Some inmates began accepting responsibility for what they had done and were motivated to make things right and earn forgiveness of victims and their families. Prisoners made symbolic reparation in the form of community service within the prison, but there was still a lot to do to create opportunities for offenders to make contact with victims and shed the stigma of their offense by means of direct reparation. Also, prison management believed it important to support processes, acceptable to victimized families and communities, to help prisoners regain control of their lives and prevent reoffending.
Crime victims turning to restorative justice
from the article by Frazer Maude on Sky News:
...[F]or an increasing number of victims, restorative justice has helped them move on with their lives in a way they never thought possible.
Joanne Nodding is one such victim. She told Sky News how she feared for her life when she was raped almost 10 years ago, and how even seeing her attacker being sentenced to life did little to help her achieve closure.
Penn State's response to child sexual abuse: What about the victims?
by Lisa Rea
As the story comes out in more detail about the alleged sexual abuse of children by Jerry Sandusky, former assistant football coach at Penn State, the coverage of the story seems to be more about the actions of veteran coach Joe Paterno--his resignation or the university's decision to fire him.
from the video by Marilyn Armour:
Jason Shippy (student): I think the biggest surprise that I learned is that victims of crimes actually want to talk about the offense and actually kind of get a little upset that even people who are fairly close to them just pretend like the crime never happened or that the person who was murdered never existed.
Father of Adam Rogers meets son’s teenage killer in prison
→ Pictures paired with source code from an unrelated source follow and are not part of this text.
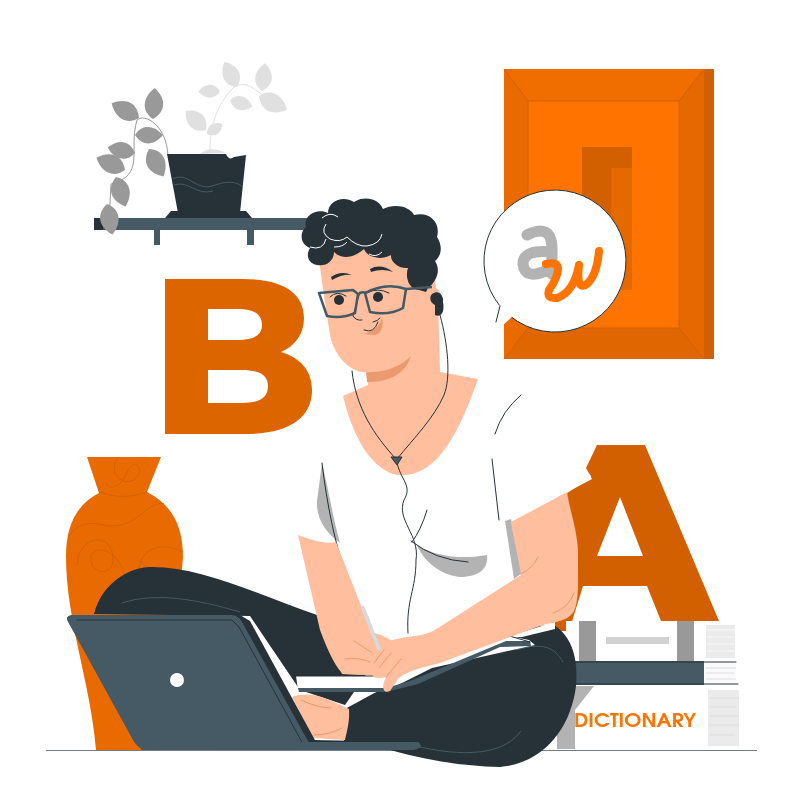
<!DOCTYPE html>
<html lang="en">
<head>
<meta charset="utf-8">
<title>Learning a language at home</title>
<style>
:root{--orange:#ff7400;--orange-mid:#e96b00;--orange-deep:#d26000;--letter-b:#dd6500;--navy:#263238;--slate:#455a64;--skin:#ffbe9d;--skin-shade:#eb996e;--grey:#b3b3b3;--paper:#fff}
*{box-sizing:border-box}
html,body{margin:0;background:var(--paper)}
body{width:800px;height:800px;overflow:hidden}
svg{display:block;width:800px;height:800px}
.orange{fill:var(--orange)}.mid{fill:var(--orange-mid)}.deep{fill:var(--orange-deep)}
.navy{fill:var(--navy)}.slate{fill:var(--slate)}.skin{fill:var(--skin)}.shade{fill:var(--skin-shade)}
.white{fill:var(--paper)}.grey{fill:var(--grey)}
.line{fill:none;stroke:var(--navy);stroke-width:1;stroke-linecap:round;stroke-linejoin:round}
.skin-line{fill:none;stroke:var(--skin-shade);stroke-width:1;stroke-linecap:round}
.swirl{fill:none;stroke:var(--orange-deep);stroke-width:1}
.title{font:700 18.5px "TeX Gyre Adventor","Inter",sans-serif;fill:var(--orange)}
</style>
</head>
<body>
<svg viewBox="0 0 800 800" role="img" aria-label="A young man with glasses and earphones sits cross-legged with a laptop, taking notes">
<defs>
<path id="leaf" d="M0 0C-13-7-12-21-1-31C11-22 13-9 0 0Z"/>
</defs>

<g id="frame">
<rect class="mid" x="504" y="69" width="202" height="290"/>
<path class="deep" d="M704 69h10v290h-10z"/>
<rect class="orange" x="528" y="101" width="151" height="227"/>
<path fill="#f06e00" d="M504 69h200l-25 32H528z"/>
<path fill="#e56900" d="M679 101l25-32v290l-25-31z"/>
<path fill="#df6600" d="M504 359l24-31h151l25 31z"/>
<path class="swirl" d="M504 69l24 32v227l-24 31M704 69l-25 32H528M704 359l-25-31H528M679 101v227"/>
<rect class="deep" x="582" y="147" width="50" height="143"/>
<path fill="#e66900" d="M611 168h21v122h-21z"/>
</g>

<g id="speech-bubble">
<path class="white" stroke="#263238" d="M500 306A71 71 0 1 1 510 316"/>
<path class="white" d="M500 304L492 335L513 316Z"/>
<path class="line" d="M500 306L496 322"/>
<g fill="none" stroke-linecap="round" stroke-linejoin="round">
<path d="M527 235Q551 223 552 247V274M552 252Q523 249 523 264Q525 279 543 272Q552 268 552 257" stroke="#b3b3b3" stroke-width="11"/>
<path d="M546 264Q558 261 558 269Q558 277 549 290Q546 299 557 298Q574 292 579 265Q576 292 587 284Q597 275 599 251" stroke="#ff7400" stroke-width="8"/>
</g>
</g>

<g id="shelf">
<path class="slate" d="M154 228h6v17h-6zM247 228h7v17h-7z"/>
<rect class="slate" x="94" y="218" width="226" height="12"/>
<path class="navy" d="M94 218h9v12h-9z"/>
</g>

<g id="plant">
<path d="M168 155C166 125 145 113 137 120C128 150 146 175 111 184L109 222" fill="none" stroke="#999"/>
<path d="M210 150C210 120 221 100 233 88C245 80 252 87 264 96" fill="none" stroke="#e0e0e0"/>
<g fill="#999">
<use href="#leaf" transform="translate(153 119) rotate(5)"/>
<use href="#leaf" transform="translate(139 118) rotate(-60)"/>
<use href="#leaf" transform="translate(135 135) rotate(92) scale(.9)"/>
<use href="#leaf" transform="translate(135 153) rotate(-77) scale(.9)"/>
<use href="#leaf" transform="translate(149 149) rotate(154)"/>
<use href="#leaf" transform="translate(125 170) rotate(-65)"/>
<use href="#leaf" transform="translate(116 177) rotate(164)"/>
<use href="#leaf" transform="translate(107 204) rotate(172)"/>
</g>
<g fill="#e0e0e0">
<use href="#leaf" transform="translate(237 87) rotate(-25) scale(.9)"/>
<use href="#leaf" transform="translate(262 91) rotate(8) scale(.9)"/>
<use href="#leaf" transform="translate(259 96) rotate(118)"/>
<use href="#leaf" transform="translate(230 100) rotate(108) scale(.75)"/>
<use href="#leaf" transform="translate(220 91) rotate(-90) scale(.7)"/>
<use href="#leaf" transform="translate(206 130) rotate(-45) scale(.9)"/>
<use href="#leaf" transform="translate(207 134) rotate(58) scale(.6)"/>
<path d="M200 154Q210 145 226 153Z"/>
</g>
<path class="navy" d="M167 154H226Q229 161 234 157L246 155L240 213H178Z"/>
<path class="navy" d="M171 211H246L252 218H165Z"/>
<path d="M173 179C187 171 196 191 212 186C224 182 232 180 242 186M174 185C189 180 196 196 213 191" fill="none" stroke="#455a64"/>
</g>

<g id="vase">
<path class="mid" d="M87 457H161L147 492C171 504 183 525 183 557C180 611 150 670 145 750H96C91 685 66 620 66 557C66 526 76 505 99 493Z"/>
<path class="swirl" d="M100 492Q123 501 147 492M118 457C104 478 133 491 139 473C142 464 131 459 126 475C118 490 108 489 106 483M69 536C83 517 99 525 110 526C139 527 147 500 164 504M183 552C160 540 140 550 139 570M77 566C78 535 111 531 113 557C115 578 89 575 91 557C94 544 118 549 124 574"/>
</g>

<path id="letter-b" role="img" aria-label="B" fill="#dd6500" fill-rule="evenodd" d="M165 279H243C285 279 304 294 304 318C304 334 295 346 281 352C301 358 312 371 312 390C312 418 289 434 245 434H165ZM208 309V340H238C254 340 262 335 262 325C262 314 254 309 238 309ZM208 370V403H242C259 403 268 398 268 386C268 375 259 370 242 370Z"/>

<path id="letter-a" role="img" aria-label="A" class="deep" fill-rule="evenodd" d="M597 445H645L719 621H661L647 586H583L569 631H550L562 495L592 479L586 468ZM620 497L597 556H643Z"/>

<g id="books">
<path class="white" d="M566 621H736V661H566z"/>
<path fill="#999" d="M579 621h17v40h-17zM677 621h17v40h-17z"/>
<rect fill="#d1d1d1" x="606" y="637" width="63" height="7"/>
<path fill="#ebebeb" d="M706 625h29v33h-29z"/>
<path d="M707 630h28M707 637h25M707 644h28M707 651h27" stroke="#fafafa"/>
<rect class="slate" x="560" y="661" width="144" height="24"/>
<rect fill="#fafafa" x="704" y="663" width="32" height="20"/>
<path class="line" d="M570 662H736M570 684H738"/>
<path d="M706 668h30M706 673h28M706 679h30" stroke="#ddd"/>
<path class="white" d="M558 686H740V749H558z"/>
<path class="grey" d="M557 686H594L575 710V749H557z"/>
<path fill="#ebebeb" d="M708 690h31v56h-31z"/>
<path d="M709 698h30M709 707h27M709 716h30M709 725h30M709 735h26" stroke="#ddd"/>
<text class="title" x="574" y="727" textLength="122" lengthAdjust="spacingAndGlyphs">DICTIONARY</text>
</g>

<path id="floor" d="M46 750.5H757" stroke="#737b7f"/>

<g id="legs">
<path class="navy" d="M94 614C100 590 121 569 149 567C201 566 256 594 320 616L390 640L345 705L300 690L250 616Z"/>
<path class="navy" d="M345 709C372 694 433 662 470 646C496 632 525 626 554 625C574 638 578 662 576 686C571 727 545 763 500 767C460 766 426 760 390 750L344 741Z"/>
<path d="M122 603C155 592 196 599 240 612M516 650C543 642 554 647 563 662M407 744C450 755 500 760 521 731" fill="none" stroke="#455a64"/>
<path class="skin" d="M292 697C311 690 328 699 349 709C350 720 347 731 345 740L313 738Z"/>
<path class="skin-line" d="M301 700Q318 708 331 708M314 735Q330 735 342 728"/>
</g>

<g id="shirt">
<path class="white" d="M343 394L478 379C506 384 522 394 535 413L591 476L566 494L511 522L519 575L500 611L430 640L371 630L345 573L329 544L296 534L320 466Z"/>
<path class="grey" d="M322 463C329 492 333 518 340 543C325 532 316 518 317 501Z"/>
<path class="grey" d="M505 521L511 519L522 573L514 579Z"/>
<path class="grey" d="M417 545C438 558 465 559 487 555C489 570 477 577 459 577C440 574 424 562 417 545Z"/>
<path class="line" d="M322 463C327 505 335 543 345 572M521 395Q502 411 495 434M492 459L499 520M411 541Q435 560 468 562M412 542Q421 530 427 510"/>
</g>

<g id="neck">
<path class="skin" d="M367 365L438 300L440 372L478 379C466 413 449 455 424 469Q408 478 393 474C370 466 353 437 343 396L368 385Z"/>
<path class="shade" d="M366 372C386 373 401 366 411 356C405 374 390 382 367 382Z"/>
</g>

<g id="left-arm">
<path class="skin" d="M298 535Q323 545 336 542L371 631L387 640L380 676L343 674Q333 665 320 630Z"/>
</g>

<g id="notebook">
<path class="white" d="M296 676H383L430 665L500 634L529 640L535 645L432 668L388 690H298Z"/>
<path class="slate" d="M298 688L386 688L410 681L506 641L530 641L531 646L500 647L418 684L386 692H299Z"/>
<path class="white" d="M440 657L555 622L555 629L522 637L500 638L446 661Z"/>
<path class="line" d="M296 676H383M444 655L506 635L530 642"/>
</g>

<g id="hands">
<path class="skin" d="M342 674C336 657 343 645 355 638C363 630 378 631 392 641L404 657L379 675Z"/>
<path d="M363 608L379 649" stroke="#d9d9d9" stroke-width="4" stroke-linecap="round"/>
<path class="skin" d="M511 522L567 492C570 512 579 535 578 558C578 583 579 600 574 611C568 622 555 621 540 626L448 660C431 667 410 668 398 679L390 691C383 694 381 687 386 677C375 680 369 677 373 667C374 657 381 646 392 640C412 635 425 637 438 628L521 575C518 555 513 536 511 522Z"/>
<path class="skin-line" d="M345 659Q359 657 370 662M354 641L371 652M386 677L401 659M379 668L391 653M374 663L384 650M553 613Q569 608 574 593M521 574Q533 568 538 557"/>
</g>

<g id="laptop">
<path class="navy" d="M67 618L72 615H240L250 621L316 742L300 749L142 750Z"/>
<path class="slate" d="M67 620Q66 615 73 615H232Q239 616 242 622L313 750H143Q137 747 133 740Z"/>
<path class="line" d="M77 620H232L239 627L303 744"/>
<path class="navy" d="M312 740L418 742V747H314z"/>
<path class="slate" d="M300 742H418Q425 747 414 750H143L300 749Z"/>
<circle class="white" cx="177" cy="680" r="7"/>
</g>

<g id="head">
<path class="skin" d="M318 250C321 278 326 308 330 335C334 354 346 368 361 372C384 375 413 357 431 335L438 306L430 230L334 220Z"/>
<path class="skin" d="M427 293C430 284 441 287 442 298C441 311 433 316 427 311Z"/>
<path class="navy" d="M317 265C307 263 306 254 310 248C299 244 300 231 306 227C303 215 317 208 328 213C328 201 343 195 354 202C365 195 379 199 383 209C394 203 410 206 414 215C430 211 441 223 437 237C444 248 440 257 435 261C441 270 437 281 428 288L426 292L419 290C408 289 405 276 408 268C398 269 390 261 391 255C380 261 367 257 364 249C354 258 342 260 334 252C334 260 327 267 317 265Z"/>
<path d="M310 247Q323 251 326 239M326 224Q320 233 330 239Q340 243 347 237M334 247Q343 247 347 242M347 237Q357 247 367 246Q380 244 382 234M382 252Q376 258 369 254M322 218Q330 211 338 217" fill="none" stroke="#fff"/>
<path class="navy" d="M331 277Q341 270 352 275Q342 274 332 280ZM370 269Q381 263 393 272Q382 268 371 272Z"/>
<circle class="navy" cx="339" cy="300" r="5"/>
<circle class="navy" cx="378" cy="297" r="5"/>
<path class="line" d="M330 297Q337 290 346 296M367 293Q377 287 389 293M360 292L353 316Q356 321 362 320" stroke-width="1.5"/>
<path class="shade" d="M364 334Q380 329 382 317Q385 333 374 335Z"/>
<path class="line" d="M364 330Q374 334 378 322M373 322Q378 321 380 318" stroke-width="1.6"/>
<g id="glasses" fill="none" stroke="#455a64" stroke-width="2.5" stroke-linejoin="round">
<path d="M319 293L353 290L358 294L355 313Q342 319 327 316Z"/>
<path d="M365 293Q386 282 406 289L403 308Q389 316 370 312Z"/>
<path d="M358 295Q361 291 366 293M406 289L432 287"/>
</g>
</g>

<g id="earphones">
<path class="navy" d="M432 294C438 289 444 295 443 302C445 312 441 318 435 315L435 305C430 303 429 297 432 294Z"/>
<path class="line" d="M440 315C448 344 451 378 444 395C434 418 414 438 397 459M352 371C356 408 374 435 396 459M397 462C400 480 413 485 404 500C396 520 420 535 416 560C416 590 406 600 408 633"/>
<path class="slate" stroke="#263238" d="M391 457H402L397 465Z"/>
</g>
</svg>
</body>
</html>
Adam Rogers’s father and his teenage killer have come face to face in an ‘emotional’ prison meeting.
.... Dave Rogers who has campaigned with wife Pat for an end to senseless violence in their 24-year-old son’s memory, said he would recommend the ‘restorative justice’ process to other grieving families.
Mum takes family crime fight into jails
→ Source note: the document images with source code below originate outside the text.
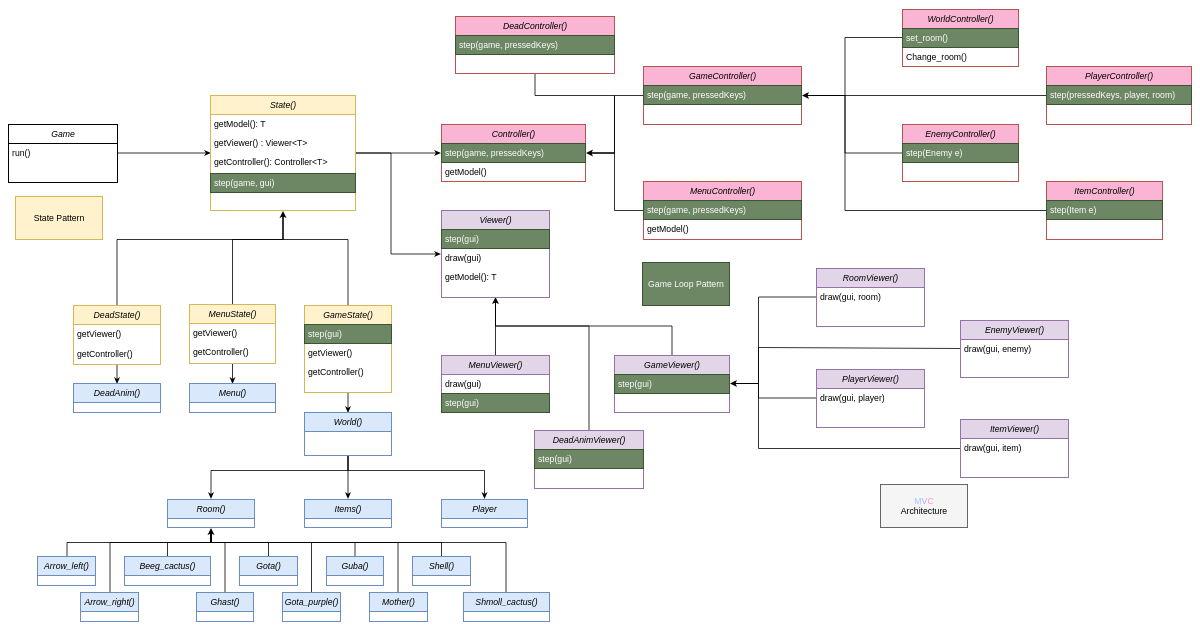
<!DOCTYPE html>
<html lang="en">
<head>
<meta charset="utf-8">
<title>Game class diagram</title>
<style>
:root {
  --ink: #000;
  --paper: #fff;
  --loop-fill: #6d8764;
  --loop-line: #3a5431;
  --state-fill: #fff2cc;
  --state-line: #d6b656;
  --model-fill: #dae8fc;
  --model-line: #6c8ebf;
  --view-fill: #e1d5e7;
  --view-line: #9673a6;
  --control-fill: #f9b5d3;
  --control-line: #b85450;
  --note-fill: #f5f5f5;
  --note-line: #666;
}
* { box-sizing: border-box; margin: 0; }
html, body { overflow: hidden; }
body { width: 1200px; height: 631px; background: var(--paper); }
.diagram {
  position: relative; width: 1200px; height: 631px; overflow: hidden;
  font: 8.7px/18px "Liberation Sans", Arial, sans-serif; color: var(--ink);
}
.edges { position: absolute; left: 0; top: 0; }
.edges path { fill: none; stroke: var(--ink); stroke-width: 0.8; }
.edges .tip { fill: var(--ink); stroke: none; }
.class {
  position: absolute; left: var(--x); top: var(--y); width: var(--w); height: var(--h);
  background: var(--paper); border: 1px solid var(--line); white-space: nowrap;
}
.class h2 {
  display: flex; justify-content: center; height: 19px;
  font: inherit; font-style: italic;
  background: var(--fill); border-bottom: 1px solid var(--line);
}
.class p { height: 19px; padding-left: 3px; line-height: 19px; }
.class .loop {
  height: 20px; margin: -1px -1px 0; line-height: 18px;
  color: var(--paper); background: var(--loop-fill); border: 1px solid var(--loop-line);
}
.class .late { margin-top: 1px; }
.plain { --fill: var(--paper); --line: var(--ink); }
.state { --fill: var(--state-fill); --line: var(--state-line); }
.model { --fill: var(--model-fill); --line: var(--model-line); }
.view { --fill: var(--view-fill); --line: var(--view-line); }
.control { --fill: var(--control-fill); --line: var(--control-line); }
.key {
  position: absolute; left: var(--x); top: var(--y); width: 88px; height: 44px;
  display: flex; flex-direction: column; align-items: center; justify-content: center;
  line-height: 10.5px; white-space: nowrap;
  background: var(--fill); border: 1px solid var(--line);
}
.key.game-loop { --fill: var(--loop-fill); --line: var(--loop-line); color: var(--paper); }
.key.mvc { --fill: var(--note-fill); --line: var(--note-line); }
.m { color: #99ccff; }
.v { color: #cc99ff; }
.c { color: #ff99cc; }
</style>
</head>
<body>
<main class="diagram">
  <svg class="edges" width="1200" height="631" viewBox="0 0 1200 631" aria-hidden="true">
    <defs>
      <path id="arrow" class="tip" d="M0 0L-7 -3L-5 0L-7 3Z"/>
      <path id="arrow-bold" class="tip" d="M0 0L-7 -3.5L-5.5 0L-7 3.5Z"/>
    </defs>
    <g id="state-links">
      <path d="M117 153H206"/>
      <path d="M355 153H436"/>
      <path d="M355 153H391V254H436"/>
      <path d="M117 306V239.5H283V216"/>
      <path d="M232.5 305V239.5H283V216"/>
      <path d="M348 306V239.5H283V216"/>
      <path d="M117 365V379"/>
      <path d="M232.5 364V379"/>
      <path d="M348 392V408"/>
      <use href="#arrow" x="0" y="0" transform="translate(211 153)"/>
      <use href="#arrow" transform="translate(441 153)"/>
      <use href="#arrow" transform="translate(441 254)"/>
      <use href="#arrow-bold" transform="translate(283 211) rotate(-90)"/>
      <use href="#arrow" transform="translate(117 384) rotate(90)"/>
      <use href="#arrow" transform="translate(232.5 384) rotate(90)"/>
      <use href="#arrow" transform="translate(348 413) rotate(90)"/>
    </g>
    <g id="controller-links">
      <path d="M535 74V95.5H614.5V153H590"/>
      <path d="M643 95.5H614.5V153H590"/>
      <path d="M643 210.5H614.5V153H590"/>
      <path d="M903 37.5H845V95.5H807"/>
      <path d="M1047 95.5H807"/>
      <path d="M903 153H845V95.5H807"/>
      <path d="M1047 210.5H845V95.5H807"/>
      <use href="#arrow-bold" transform="translate(586 153) rotate(180)"/>
      <use href="#arrow-bold" transform="translate(802 95.5) rotate(180)"/>
    </g>
    <g id="viewer-links">
      <path d="M495.5 355V302"/>
      <path d="M672 355V326H495.5V302"/>
      <path d="M589 431V326H495.5V302"/>
      <path d="M816 297H758.5V383.5H735"/>
      <path d="M960 348.5L758.5 347.5V383.5H735"/>
      <path d="M816 398H758.5V383.5H735"/>
      <path d="M960 448.5H758.5V383.5H735"/>
      <use href="#arrow-bold" transform="translate(495.5 297) rotate(-90)"/>
      <use href="#arrow-bold" transform="translate(730 383.5) rotate(180)"/>
    </g>
    <g id="model-links">
      <path d="M348 456V494"/>
      <path d="M348 456V470.5H211V494"/>
      <path d="M348 456V470.5H484.5V494"/>
      <path d="M67 557V542.5H211V533"/>
      <path d="M110 593V542.5H211V533"/>
      <path d="M167.5 557V542.5H211V533"/>
      <path d="M225 593V542.5H211V533"/>
      <path d="M268.5 557V542.5H211V533"/>
      <path d="M311.5 593V542.5H211V533"/>
      <path d="M355 557V542.5H211V533"/>
      <path d="M398 593V542.5H211V533"/>
      <path d="M441.5 557V542.5H211V533"/>
      <path d="M506 593V542.5H211V533"/>
      <use href="#arrow" transform="translate(211 499) rotate(90)"/>
      <use href="#arrow" transform="translate(348 499) rotate(90)"/>
      <use href="#arrow" transform="translate(484.5 499) rotate(90)"/>
      <use href="#arrow-bold" transform="translate(211 528) rotate(-90)"/>
    </g>
  </svg>

  <section class="class plain" style="--x:8px;--y:124px;--w:110px;--h:59px"><h2>Game</h2><p>run()</p></section>

  <section class="class state" style="--x:210px;--y:95px;--w:146px;--h:116px"><h2>State()</h2><p>getModel(): T</p><p>getViewer() : Viewer&lt;T&gt;</p><p>getController(): Controller&lt;T&gt;</p><p class="loop late">step(game, gui)</p></section>
  <section class="class state" style="--x:73px;--y:305px;--w:88px;--h:60px"><h2>DeadState()</h2><p>getViewer()</p><p class="late">getController()</p></section>
  <section class="class state" style="--x:189px;--y:304px;--w:87px;--h:60px"><h2>MenuState()</h2><p>getViewer()</p><p>getController()</p></section>
  <section class="class state" style="--x:304px;--y:305px;--w:88px;--h:88px"><h2>GameState()</h2><p class="loop">step(gui)</p><p>getViewer()</p><p>getController()</p></section>

  <section class="class control" style="--x:455px;--y:16px;--w:160px;--h:58px"><h2>DeadController()</h2><p class="loop">step(game, pressedKeys)</p></section>
  <section class="class control" style="--x:441px;--y:124px;--w:145px;--h:58px"><h2>Controller()</h2><p class="loop">step(game, pressedKeys)</p><p>getModel()</p></section>
  <section class="class control" style="--x:643px;--y:66px;--w:159px;--h:59px"><h2>GameController()</h2><p class="loop">step(game, pressedKeys)</p></section>
  <section class="class control" style="--x:643px;--y:181px;--w:159px;--h:59px"><h2>MenuController()</h2><p class="loop">step(game, pressedKeys)</p><p>getModel()</p></section>
  <section class="class control" style="--x:902px;--y:9px;--w:117px;--h:58px"><h2>WorldController()</h2><p class="loop">set_room()</p><p>Change_room()</p></section>
  <section class="class control" style="--x:1046px;--y:66px;--w:146px;--h:59px"><h2>PlayerController()</h2><p class="loop">step(pressedKeys, player, room)</p></section>
  <section class="class control" style="--x:902px;--y:124px;--w:117px;--h:58px"><h2>EnemyController()</h2><p class="loop">step(Enemy e)</p></section>
  <section class="class control" style="--x:1046px;--y:181px;--w:117px;--h:59px"><h2>ItemController()</h2><p class="loop">step(Item e)</p></section>

  <section class="class view" style="--x:441px;--y:210px;--w:109px;--h:88px"><h2>Viewer()</h2><p class="loop">step(gui)</p><p>draw(gui)</p><p>getModel(): T</p></section>
  <section class="class view" style="--x:441px;--y:355px;--w:109px;--h:58px"><h2>MenuViewer()</h2><p>draw(gui)</p><p class="loop">step(gui)</p></section>
  <section class="class view" style="--x:614px;--y:355px;--w:116px;--h:58px"><h2>GameViewer()</h2><p class="loop">step(gui)</p></section>
  <section class="class view" style="--x:534px;--y:430px;--w:110px;--h:59px"><h2>DeadAnimViewer()</h2><p class="loop">step(gui)</p></section>
  <section class="class view" style="--x:816px;--y:268px;--w:109px;--h:59px"><h2>RoomViewer()</h2><p>draw(gui, room)</p></section>
  <section class="class view" style="--x:960px;--y:320px;--w:109px;--h:58px"><h2>EnemyViewer()</h2><p>draw(gui, enemy)</p></section>
  <section class="class view" style="--x:816px;--y:369px;--w:109px;--h:59px"><h2>PlayerViewer()</h2><p>draw(gui, player)</p></section>
  <section class="class view" style="--x:960px;--y:419px;--w:109px;--h:59px"><h2>ItemViewer()</h2><p>draw(gui, item)</p></section>

  <section class="class model" style="--x:73px;--y:383px;--w:88px;--h:30px"><h2>DeadAnim()</h2></section>
  <section class="class model" style="--x:189px;--y:383px;--w:87px;--h:30px"><h2>Menu()</h2></section>
  <section class="class model" style="--x:304px;--y:412px;--w:88px;--h:44px"><h2>World()</h2></section>
  <section class="class model" style="--x:167px;--y:499px;--w:88px;--h:29px"><h2>Room()</h2></section>
  <section class="class model" style="--x:304px;--y:499px;--w:88px;--h:29px"><h2>Items()</h2></section>
  <section class="class model" style="--x:441px;--y:499px;--w:87px;--h:29px"><h2>Player</h2></section>
  <section class="class model" style="--x:37px;--y:556px;--w:59px;--h:30px"><h2>Arrow_left()</h2></section>
  <section class="class model" style="--x:80px;--y:592px;--w:59px;--h:30px"><h2>Arrow_right()</h2></section>
  <section class="class model" style="--x:124px;--y:556px;--w:87px;--h:30px"><h2>Beeg_cactus()</h2></section>
  <section class="class model" style="--x:196px;--y:592px;--w:58px;--h:30px"><h2>Ghast()</h2></section>
  <section class="class model" style="--x:239px;--y:556px;--w:59px;--h:30px"><h2>Gota()</h2></section>
  <section class="class model" style="--x:282px;--y:592px;--w:59px;--h:30px"><h2>Gota_purple()</h2></section>
  <section class="class model" style="--x:326px;--y:556px;--w:58px;--h:30px"><h2>Guba()</h2></section>
  <section class="class model" style="--x:369px;--y:592px;--w:59px;--h:30px"><h2>Mother()</h2></section>
  <section class="class model" style="--x:412px;--y:556px;--w:59px;--h:30px"><h2>Shell()</h2></section>
  <section class="class model" style="--x:463px;--y:592px;--w:87px;--h:30px"><h2>Shmoll_cactus()</h2></section>

  <aside class="key state" style="--x:15px;--y:196px">State Pattern</aside>
  <aside class="key game-loop" style="--x:642px;--y:262px">Game Loop Pattern</aside>
  <aside class="key mvc" style="--x:880px;--y:484px"><span><span class="m">M</span><span class="v">V</span><span class="c">C</span></span><span>Architecture</span></aside>
</main>
</body>
</html>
From the article by Jane Hammond in the West Australia:
The mother of a 15-year-old schoolgirl murdered by a teenage love rival has called for compassion for prisoners and their families.
In an emotional address to an ecumenical service in St Mary's Cathedral for Anti-Poverty Week, Karen Lang described how the brutal murder of her only daughter devastated the close-knit family.
The meeting: Jo's story - Surviving rape
From the Restorative Justice Council's website:
This new DVD resource from the RJC follows the story of Jo Nodding, a victim of serious crime who met her offender.
Below are excerpts from Jo's story:
In 2004 I was raped by a boy I knew. For weeks afterwards I was in a daze trying to cope with what had happened not only to me, but also to my family. He didn’t plead guilty to the rape to start with, so I had the extra worry of the trial, but that changed once he was presented with the DNA evidence. The first time I faced him was in Court when he received a life sentence.
Almost a year later I had a visit from the probation Victim Liaison Officer and she mentioned the possibility of restorative justice - of a meeting with Darren. From that time on it was always at the back of my mind. I knew as soon as she said it that I wanted to meet him because this was about me taking control of the situation, re-balancing what he had taken away from me that day. The judge had said to Darren in Court ‘you have destroyed this woman’s life’ – but that wasn’t what I wanted, and that wasn’t how I saw it.
The offer of restorative justice to victims of violent crime: Should it be protective or proactive?
The victims in our sample suggest generalizing the offer of restorative justice to all victims. Themselves victims of very serious crimes, they experienced the beneficial impact of participation in a restorative intervention. However, while they believe that all victims should be informed about restorative opportunities, they emphasize that victims have to feel ready to participate in such programs.